(Exercise) Could you filter the records below and keep only the lines with the word "height"?

(Source texts of formatted documents)
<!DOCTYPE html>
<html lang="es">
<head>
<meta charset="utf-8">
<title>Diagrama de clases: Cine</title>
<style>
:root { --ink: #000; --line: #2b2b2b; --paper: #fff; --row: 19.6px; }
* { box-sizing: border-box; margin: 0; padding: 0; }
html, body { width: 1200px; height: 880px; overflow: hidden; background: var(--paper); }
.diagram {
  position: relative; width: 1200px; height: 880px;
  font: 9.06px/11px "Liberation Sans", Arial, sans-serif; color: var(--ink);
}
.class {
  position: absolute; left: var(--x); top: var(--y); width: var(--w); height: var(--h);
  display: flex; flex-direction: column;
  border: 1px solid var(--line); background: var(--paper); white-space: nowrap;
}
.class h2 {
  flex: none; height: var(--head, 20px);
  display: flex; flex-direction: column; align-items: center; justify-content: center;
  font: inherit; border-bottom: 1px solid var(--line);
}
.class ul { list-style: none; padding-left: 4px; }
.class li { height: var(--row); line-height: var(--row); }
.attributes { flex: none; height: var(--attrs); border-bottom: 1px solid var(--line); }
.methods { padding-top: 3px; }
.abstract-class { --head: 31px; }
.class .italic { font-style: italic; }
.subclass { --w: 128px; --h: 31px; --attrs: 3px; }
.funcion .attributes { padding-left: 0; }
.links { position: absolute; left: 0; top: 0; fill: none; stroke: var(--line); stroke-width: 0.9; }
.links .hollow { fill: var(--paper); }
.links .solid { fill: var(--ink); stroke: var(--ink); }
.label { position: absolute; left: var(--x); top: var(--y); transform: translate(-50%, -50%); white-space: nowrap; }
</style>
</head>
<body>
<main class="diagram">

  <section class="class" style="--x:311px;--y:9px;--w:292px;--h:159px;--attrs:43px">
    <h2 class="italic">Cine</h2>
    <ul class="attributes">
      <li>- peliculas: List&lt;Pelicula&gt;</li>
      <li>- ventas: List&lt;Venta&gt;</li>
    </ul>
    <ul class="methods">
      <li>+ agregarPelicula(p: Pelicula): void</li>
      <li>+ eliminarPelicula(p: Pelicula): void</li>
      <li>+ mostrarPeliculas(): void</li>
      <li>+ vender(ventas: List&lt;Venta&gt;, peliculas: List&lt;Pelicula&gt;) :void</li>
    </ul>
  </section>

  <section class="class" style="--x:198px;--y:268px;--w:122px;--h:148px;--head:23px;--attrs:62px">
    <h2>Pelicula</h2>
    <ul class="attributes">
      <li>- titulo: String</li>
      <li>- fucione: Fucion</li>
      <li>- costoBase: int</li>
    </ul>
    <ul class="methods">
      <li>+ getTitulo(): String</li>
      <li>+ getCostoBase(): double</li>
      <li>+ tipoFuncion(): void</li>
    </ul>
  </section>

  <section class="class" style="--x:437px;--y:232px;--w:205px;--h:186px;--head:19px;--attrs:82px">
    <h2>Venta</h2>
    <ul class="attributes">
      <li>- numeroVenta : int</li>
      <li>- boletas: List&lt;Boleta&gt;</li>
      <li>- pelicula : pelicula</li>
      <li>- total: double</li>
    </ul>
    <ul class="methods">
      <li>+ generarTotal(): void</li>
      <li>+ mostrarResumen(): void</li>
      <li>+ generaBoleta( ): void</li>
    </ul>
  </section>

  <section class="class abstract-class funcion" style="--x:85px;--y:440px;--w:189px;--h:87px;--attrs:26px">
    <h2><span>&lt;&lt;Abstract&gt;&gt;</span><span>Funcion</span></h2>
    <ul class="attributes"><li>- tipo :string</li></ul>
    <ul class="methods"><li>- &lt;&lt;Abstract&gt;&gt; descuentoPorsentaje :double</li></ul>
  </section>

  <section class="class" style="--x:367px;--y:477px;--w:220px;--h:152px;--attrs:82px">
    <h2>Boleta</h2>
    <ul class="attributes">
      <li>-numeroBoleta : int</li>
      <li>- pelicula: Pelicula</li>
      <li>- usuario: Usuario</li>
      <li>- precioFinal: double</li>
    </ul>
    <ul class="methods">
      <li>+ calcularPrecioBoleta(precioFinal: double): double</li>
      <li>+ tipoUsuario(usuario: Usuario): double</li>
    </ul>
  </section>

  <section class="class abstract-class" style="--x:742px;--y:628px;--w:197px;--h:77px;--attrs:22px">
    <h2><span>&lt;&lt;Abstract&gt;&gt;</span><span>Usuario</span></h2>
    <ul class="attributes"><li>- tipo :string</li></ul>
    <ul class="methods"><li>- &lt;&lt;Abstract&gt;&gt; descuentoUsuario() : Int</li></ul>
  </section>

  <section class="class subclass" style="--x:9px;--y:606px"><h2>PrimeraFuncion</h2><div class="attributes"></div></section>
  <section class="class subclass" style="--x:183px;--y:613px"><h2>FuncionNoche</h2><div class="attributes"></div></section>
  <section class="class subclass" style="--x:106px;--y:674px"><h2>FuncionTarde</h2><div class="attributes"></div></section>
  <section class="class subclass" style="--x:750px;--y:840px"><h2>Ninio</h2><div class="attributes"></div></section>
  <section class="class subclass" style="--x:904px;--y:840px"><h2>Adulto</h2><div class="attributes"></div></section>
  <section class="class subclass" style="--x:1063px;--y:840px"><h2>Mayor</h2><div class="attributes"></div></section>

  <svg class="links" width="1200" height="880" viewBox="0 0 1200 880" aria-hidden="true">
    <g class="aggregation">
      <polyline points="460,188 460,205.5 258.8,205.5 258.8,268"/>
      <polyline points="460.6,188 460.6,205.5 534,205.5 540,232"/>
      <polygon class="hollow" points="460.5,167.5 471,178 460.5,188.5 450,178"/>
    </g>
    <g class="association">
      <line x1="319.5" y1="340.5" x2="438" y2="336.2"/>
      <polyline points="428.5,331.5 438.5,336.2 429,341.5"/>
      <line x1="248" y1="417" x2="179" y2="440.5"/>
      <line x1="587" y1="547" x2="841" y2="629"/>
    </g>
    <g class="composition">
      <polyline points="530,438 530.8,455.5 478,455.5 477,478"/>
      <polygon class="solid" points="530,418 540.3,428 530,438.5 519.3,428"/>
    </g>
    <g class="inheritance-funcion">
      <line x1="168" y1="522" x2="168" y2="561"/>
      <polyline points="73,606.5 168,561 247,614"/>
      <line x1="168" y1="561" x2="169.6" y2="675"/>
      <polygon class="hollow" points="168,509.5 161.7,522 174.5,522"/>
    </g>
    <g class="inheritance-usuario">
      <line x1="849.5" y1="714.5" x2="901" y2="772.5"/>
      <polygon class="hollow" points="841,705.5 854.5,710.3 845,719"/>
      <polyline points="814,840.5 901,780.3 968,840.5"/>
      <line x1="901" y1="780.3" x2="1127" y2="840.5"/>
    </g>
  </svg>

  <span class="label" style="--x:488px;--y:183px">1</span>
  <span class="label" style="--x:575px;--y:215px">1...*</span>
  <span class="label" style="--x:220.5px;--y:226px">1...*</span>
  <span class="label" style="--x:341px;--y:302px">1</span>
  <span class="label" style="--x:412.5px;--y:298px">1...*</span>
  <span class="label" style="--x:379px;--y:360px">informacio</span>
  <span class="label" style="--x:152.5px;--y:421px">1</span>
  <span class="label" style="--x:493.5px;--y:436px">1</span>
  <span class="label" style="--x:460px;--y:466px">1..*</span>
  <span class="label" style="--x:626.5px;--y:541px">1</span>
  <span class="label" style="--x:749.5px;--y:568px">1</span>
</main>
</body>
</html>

(Exercise answer)
html, body { width: 1200px; height: 880px; overflow: hidden; background: var(--paper); }
  position: relative; width: 1200px; height: 880px;
  position: absolute; left: var(--x); top: var(--y); width: var(--w); height: var(--h);
  flex: none; height: var(--head, 20px);
.class li { height: var(--row); line-height: var(--row); }
.attributes { flex: none; height: var(--attrs); border-bottom: 1px solid var(--line); }
  <svg class="links" width="1200" height="880" viewBox="0 0 1200 880" aria-hidden="true">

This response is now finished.